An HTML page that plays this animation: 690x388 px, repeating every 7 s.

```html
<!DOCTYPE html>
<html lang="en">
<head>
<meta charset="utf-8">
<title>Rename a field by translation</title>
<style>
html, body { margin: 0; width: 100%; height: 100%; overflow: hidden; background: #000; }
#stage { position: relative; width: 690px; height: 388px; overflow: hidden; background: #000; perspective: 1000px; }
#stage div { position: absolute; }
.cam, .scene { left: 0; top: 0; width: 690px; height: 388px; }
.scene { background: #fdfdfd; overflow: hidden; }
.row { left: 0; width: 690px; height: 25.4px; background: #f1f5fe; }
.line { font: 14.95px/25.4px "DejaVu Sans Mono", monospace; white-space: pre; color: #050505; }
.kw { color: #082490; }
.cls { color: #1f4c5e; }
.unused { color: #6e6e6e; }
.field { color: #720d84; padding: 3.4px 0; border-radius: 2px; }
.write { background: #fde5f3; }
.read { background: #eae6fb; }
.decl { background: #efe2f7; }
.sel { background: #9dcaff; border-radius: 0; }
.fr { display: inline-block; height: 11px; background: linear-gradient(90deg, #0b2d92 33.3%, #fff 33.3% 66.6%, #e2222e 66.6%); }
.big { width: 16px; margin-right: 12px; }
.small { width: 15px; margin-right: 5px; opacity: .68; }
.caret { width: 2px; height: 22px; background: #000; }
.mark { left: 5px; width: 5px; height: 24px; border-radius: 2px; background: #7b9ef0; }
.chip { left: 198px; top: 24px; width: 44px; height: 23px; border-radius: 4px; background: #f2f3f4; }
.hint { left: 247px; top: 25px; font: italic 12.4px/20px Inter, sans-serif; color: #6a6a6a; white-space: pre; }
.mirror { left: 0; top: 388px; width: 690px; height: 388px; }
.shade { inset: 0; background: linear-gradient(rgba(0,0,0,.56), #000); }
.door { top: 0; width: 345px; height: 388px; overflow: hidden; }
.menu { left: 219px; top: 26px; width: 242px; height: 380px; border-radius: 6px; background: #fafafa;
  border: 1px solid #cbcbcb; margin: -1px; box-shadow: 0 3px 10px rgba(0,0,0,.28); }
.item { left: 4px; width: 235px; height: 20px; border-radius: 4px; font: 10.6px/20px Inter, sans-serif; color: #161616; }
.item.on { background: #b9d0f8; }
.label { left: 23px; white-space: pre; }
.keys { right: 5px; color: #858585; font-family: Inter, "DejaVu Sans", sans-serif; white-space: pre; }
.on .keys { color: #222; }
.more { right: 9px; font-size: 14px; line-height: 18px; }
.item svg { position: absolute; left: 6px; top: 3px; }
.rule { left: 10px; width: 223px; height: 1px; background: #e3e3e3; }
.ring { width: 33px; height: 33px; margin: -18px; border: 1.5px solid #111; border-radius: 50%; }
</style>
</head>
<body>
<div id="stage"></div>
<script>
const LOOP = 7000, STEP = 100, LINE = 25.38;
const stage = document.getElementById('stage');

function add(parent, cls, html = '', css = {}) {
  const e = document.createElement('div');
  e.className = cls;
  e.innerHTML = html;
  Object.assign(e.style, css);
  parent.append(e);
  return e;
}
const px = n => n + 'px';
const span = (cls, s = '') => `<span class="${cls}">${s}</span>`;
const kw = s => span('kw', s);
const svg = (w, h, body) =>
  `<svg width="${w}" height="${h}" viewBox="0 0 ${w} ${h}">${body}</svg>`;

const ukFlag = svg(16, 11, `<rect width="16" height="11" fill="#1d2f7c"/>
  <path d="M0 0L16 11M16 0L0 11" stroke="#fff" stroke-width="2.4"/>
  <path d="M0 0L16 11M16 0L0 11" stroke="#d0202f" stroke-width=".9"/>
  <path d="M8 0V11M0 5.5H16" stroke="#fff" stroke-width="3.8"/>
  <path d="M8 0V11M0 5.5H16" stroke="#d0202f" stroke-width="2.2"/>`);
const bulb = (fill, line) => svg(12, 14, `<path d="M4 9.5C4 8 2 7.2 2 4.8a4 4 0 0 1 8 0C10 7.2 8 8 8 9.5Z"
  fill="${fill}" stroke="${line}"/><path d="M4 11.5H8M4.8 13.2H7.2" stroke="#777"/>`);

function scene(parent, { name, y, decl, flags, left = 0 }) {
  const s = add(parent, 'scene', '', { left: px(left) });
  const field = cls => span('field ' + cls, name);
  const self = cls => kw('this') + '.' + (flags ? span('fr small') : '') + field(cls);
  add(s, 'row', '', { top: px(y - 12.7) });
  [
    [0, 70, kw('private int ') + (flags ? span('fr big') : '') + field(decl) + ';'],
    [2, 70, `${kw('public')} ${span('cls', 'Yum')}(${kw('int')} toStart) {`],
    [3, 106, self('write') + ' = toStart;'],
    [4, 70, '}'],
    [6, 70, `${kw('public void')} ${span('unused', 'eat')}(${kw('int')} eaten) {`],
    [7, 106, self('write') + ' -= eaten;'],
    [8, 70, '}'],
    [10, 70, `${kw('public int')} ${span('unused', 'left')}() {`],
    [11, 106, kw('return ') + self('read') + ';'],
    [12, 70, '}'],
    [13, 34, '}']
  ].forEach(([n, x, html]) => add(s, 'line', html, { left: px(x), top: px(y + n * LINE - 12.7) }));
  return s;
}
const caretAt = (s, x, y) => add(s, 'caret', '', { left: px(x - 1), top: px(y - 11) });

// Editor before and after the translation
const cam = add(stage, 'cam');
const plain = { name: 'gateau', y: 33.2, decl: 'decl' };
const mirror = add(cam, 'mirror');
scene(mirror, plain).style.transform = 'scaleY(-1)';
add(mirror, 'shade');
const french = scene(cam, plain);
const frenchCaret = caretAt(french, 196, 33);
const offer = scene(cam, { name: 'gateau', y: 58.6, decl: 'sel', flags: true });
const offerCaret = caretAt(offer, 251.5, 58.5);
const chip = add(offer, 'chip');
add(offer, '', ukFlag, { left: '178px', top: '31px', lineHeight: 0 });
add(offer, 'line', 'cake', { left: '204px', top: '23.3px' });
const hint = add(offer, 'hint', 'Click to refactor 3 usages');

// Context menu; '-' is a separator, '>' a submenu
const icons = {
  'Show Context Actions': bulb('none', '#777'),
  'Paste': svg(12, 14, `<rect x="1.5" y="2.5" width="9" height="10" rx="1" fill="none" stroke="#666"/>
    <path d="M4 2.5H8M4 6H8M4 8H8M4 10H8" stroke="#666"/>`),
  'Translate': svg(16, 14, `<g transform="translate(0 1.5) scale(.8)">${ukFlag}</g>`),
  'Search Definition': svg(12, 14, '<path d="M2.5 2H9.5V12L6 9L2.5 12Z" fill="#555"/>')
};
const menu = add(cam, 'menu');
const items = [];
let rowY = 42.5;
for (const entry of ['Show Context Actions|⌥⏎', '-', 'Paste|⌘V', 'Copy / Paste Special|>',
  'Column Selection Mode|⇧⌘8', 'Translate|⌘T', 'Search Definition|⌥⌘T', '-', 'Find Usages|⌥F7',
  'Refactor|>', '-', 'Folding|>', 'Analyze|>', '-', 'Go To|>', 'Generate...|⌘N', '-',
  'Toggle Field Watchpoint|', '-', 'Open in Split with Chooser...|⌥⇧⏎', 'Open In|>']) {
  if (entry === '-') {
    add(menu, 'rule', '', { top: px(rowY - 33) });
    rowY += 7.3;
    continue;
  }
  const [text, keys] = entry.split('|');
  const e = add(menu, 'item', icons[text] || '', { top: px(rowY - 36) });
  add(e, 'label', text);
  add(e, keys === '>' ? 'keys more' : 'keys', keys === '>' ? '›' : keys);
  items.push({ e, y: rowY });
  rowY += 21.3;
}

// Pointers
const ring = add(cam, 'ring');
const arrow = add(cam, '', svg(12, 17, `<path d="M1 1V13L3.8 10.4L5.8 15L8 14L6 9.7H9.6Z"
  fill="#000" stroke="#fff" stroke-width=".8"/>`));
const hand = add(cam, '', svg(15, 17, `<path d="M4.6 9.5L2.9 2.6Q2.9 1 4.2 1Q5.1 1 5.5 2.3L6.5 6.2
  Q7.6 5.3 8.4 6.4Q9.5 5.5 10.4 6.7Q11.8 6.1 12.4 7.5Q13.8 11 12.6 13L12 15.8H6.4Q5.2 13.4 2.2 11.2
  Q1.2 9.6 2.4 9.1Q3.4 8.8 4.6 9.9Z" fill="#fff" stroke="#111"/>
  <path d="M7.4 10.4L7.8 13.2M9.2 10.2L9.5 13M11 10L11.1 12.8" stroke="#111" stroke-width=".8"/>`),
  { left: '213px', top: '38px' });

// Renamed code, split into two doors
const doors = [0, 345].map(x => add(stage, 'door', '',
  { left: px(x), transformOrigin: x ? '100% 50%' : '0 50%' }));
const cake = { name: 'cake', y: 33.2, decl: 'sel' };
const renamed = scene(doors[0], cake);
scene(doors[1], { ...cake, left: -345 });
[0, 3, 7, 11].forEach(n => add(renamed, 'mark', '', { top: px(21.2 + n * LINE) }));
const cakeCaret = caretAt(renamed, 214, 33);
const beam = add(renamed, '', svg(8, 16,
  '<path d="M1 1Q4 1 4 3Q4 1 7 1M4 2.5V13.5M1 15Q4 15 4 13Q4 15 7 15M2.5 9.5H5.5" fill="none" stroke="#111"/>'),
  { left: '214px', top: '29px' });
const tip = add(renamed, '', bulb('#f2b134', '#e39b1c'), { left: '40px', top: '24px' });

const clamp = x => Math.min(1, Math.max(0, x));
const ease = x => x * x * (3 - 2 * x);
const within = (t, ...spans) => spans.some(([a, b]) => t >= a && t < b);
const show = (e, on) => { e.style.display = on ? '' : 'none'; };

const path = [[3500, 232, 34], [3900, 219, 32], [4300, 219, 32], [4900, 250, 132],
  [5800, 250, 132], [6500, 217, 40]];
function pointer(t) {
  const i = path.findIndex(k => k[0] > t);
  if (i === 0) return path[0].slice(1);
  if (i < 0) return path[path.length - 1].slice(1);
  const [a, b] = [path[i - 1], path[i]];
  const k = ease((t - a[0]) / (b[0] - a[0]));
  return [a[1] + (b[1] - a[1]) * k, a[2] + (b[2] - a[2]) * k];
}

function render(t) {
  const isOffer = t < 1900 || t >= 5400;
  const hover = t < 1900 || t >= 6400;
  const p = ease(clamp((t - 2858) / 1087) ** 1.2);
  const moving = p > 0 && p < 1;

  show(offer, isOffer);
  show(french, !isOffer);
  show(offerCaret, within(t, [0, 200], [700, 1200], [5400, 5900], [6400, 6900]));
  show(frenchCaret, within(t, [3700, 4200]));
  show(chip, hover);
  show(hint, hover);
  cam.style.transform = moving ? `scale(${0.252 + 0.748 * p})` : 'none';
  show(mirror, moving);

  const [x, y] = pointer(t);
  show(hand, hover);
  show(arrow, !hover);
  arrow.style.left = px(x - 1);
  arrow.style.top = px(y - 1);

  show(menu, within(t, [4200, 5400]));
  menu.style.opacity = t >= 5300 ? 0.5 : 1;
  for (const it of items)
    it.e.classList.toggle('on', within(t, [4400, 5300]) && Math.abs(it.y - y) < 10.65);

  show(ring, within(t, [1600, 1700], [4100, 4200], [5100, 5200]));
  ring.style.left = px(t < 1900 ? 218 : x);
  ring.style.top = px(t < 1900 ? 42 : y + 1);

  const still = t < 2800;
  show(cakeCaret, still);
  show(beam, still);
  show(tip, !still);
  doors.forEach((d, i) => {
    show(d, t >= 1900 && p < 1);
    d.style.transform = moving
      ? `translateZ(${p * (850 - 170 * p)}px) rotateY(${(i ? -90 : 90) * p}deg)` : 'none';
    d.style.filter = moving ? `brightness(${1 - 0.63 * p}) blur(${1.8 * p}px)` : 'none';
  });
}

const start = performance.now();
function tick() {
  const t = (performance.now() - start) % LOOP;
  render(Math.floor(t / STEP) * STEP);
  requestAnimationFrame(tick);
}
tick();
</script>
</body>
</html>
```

- - -

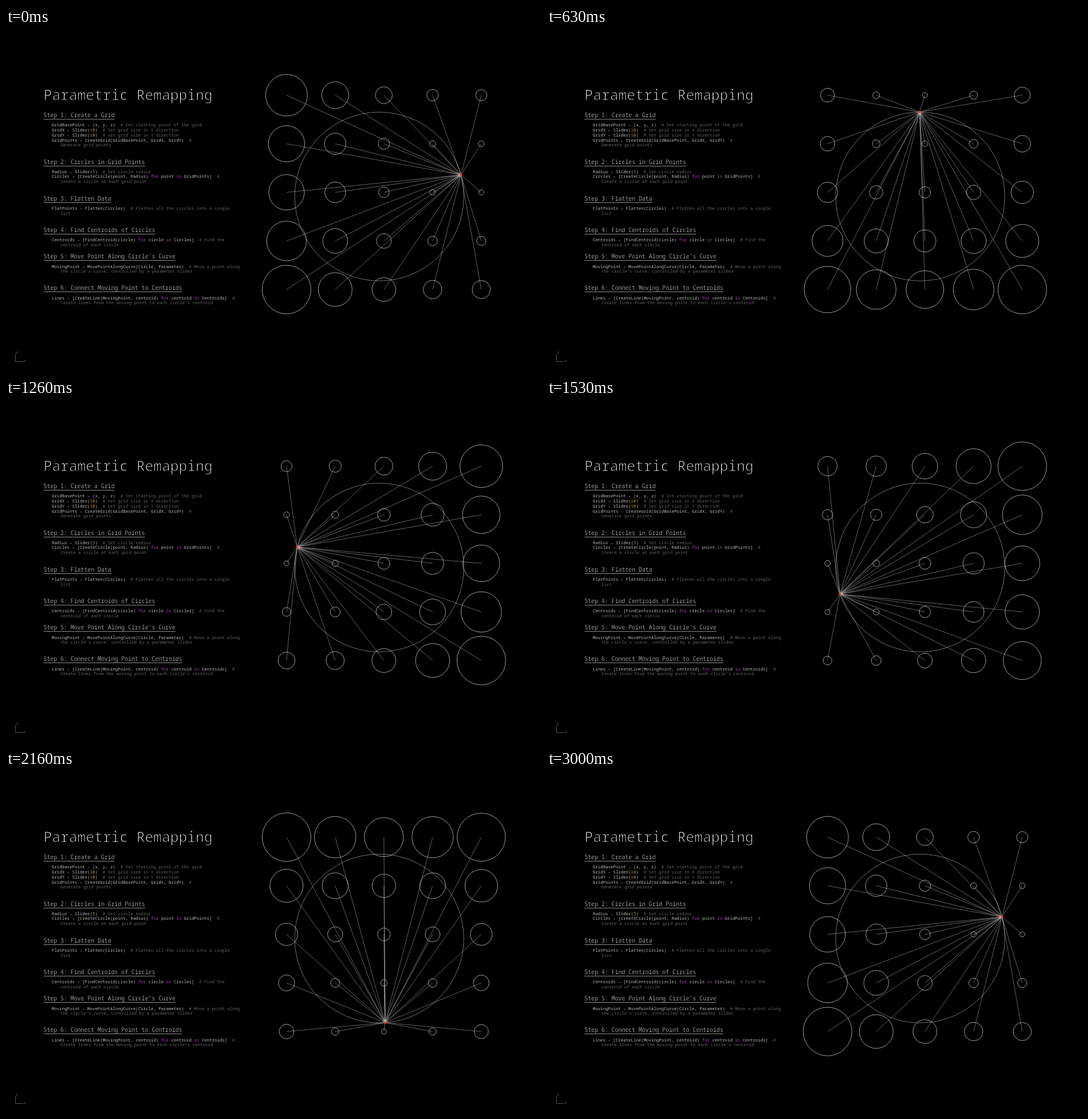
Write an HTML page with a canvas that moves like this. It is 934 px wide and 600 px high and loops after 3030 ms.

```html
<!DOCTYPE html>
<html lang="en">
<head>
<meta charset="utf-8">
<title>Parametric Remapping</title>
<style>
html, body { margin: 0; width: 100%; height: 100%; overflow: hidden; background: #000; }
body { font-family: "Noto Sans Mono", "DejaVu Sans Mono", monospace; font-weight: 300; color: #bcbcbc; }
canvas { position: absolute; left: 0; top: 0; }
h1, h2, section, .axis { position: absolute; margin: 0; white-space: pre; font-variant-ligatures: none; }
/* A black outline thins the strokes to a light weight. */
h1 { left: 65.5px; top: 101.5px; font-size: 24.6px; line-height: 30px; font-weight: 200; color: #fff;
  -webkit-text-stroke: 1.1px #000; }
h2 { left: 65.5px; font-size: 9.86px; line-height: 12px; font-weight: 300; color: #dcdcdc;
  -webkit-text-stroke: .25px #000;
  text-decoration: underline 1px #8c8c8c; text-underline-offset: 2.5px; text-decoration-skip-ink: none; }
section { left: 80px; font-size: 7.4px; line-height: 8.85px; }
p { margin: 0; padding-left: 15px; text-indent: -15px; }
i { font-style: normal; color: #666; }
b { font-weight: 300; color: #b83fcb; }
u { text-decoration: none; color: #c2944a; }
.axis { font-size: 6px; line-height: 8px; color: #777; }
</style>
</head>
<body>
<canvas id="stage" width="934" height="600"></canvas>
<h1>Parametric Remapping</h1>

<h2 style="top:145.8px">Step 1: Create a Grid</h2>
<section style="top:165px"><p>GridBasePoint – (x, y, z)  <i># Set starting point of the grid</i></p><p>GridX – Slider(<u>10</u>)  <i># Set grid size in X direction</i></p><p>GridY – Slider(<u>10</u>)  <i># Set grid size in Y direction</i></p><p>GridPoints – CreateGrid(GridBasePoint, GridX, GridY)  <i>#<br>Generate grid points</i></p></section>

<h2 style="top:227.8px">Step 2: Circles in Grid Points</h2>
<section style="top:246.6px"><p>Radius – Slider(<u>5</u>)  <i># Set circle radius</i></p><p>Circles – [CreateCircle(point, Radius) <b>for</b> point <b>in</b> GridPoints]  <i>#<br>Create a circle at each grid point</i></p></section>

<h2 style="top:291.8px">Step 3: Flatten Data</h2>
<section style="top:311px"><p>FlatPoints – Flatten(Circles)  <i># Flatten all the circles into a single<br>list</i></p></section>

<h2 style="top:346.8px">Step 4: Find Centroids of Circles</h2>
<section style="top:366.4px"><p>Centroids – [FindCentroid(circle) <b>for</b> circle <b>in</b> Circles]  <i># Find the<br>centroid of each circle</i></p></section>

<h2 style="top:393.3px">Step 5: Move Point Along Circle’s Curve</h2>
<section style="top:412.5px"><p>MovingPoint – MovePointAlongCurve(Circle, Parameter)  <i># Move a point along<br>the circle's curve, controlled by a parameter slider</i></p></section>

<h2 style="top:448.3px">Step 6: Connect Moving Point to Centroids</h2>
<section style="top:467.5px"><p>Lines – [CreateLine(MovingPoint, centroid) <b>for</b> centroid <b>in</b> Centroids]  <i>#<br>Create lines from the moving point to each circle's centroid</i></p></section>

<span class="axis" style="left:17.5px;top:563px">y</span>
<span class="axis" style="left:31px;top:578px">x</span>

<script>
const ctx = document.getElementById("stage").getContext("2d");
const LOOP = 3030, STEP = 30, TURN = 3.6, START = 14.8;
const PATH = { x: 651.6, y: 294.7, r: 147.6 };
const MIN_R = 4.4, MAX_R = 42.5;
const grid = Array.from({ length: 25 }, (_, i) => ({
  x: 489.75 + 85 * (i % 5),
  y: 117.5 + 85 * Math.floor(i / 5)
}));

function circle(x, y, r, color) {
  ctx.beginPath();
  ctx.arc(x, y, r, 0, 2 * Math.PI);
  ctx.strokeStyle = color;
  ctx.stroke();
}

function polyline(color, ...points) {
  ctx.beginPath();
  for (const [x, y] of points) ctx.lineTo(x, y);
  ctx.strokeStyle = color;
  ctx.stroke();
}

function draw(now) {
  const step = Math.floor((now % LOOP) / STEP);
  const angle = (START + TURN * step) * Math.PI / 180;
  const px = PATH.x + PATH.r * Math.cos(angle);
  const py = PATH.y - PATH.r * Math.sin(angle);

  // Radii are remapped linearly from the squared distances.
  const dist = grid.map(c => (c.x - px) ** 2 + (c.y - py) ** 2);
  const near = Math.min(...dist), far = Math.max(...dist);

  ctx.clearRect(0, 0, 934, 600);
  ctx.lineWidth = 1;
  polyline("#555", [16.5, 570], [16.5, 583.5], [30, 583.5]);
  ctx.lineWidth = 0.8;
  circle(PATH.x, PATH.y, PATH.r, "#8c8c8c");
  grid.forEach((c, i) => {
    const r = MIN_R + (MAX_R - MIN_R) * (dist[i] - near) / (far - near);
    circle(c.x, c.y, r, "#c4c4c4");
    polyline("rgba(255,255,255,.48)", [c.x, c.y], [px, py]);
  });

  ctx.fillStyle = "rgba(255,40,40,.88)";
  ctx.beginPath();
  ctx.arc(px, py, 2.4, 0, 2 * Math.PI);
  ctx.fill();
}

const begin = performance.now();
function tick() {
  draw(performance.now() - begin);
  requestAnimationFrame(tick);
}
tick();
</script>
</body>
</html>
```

- - -

◆ **Instructions to follow**: Search the data for "white". Copy every matching line.

◆ **Exercise response**:
.line { font: 14.95px/25.4px "DejaVu Sans Mono", monospace; white-space: pre; color: #050505; }
.hint { left: 247px; top: 25px; font: italic 12.4px/20px Inter, sans-serif; color: #6a6a6a; white-space: pre; }
.label { left: 23px; white-space: pre; }
.keys { right: 5px; color: #858585; font-family: Inter, "DejaVu Sans", sans-serif; white-space: pre; }
h1, h2, section, .axis { position: absolute; margin: 0; white-space: pre; font-variant-ligatures: none; }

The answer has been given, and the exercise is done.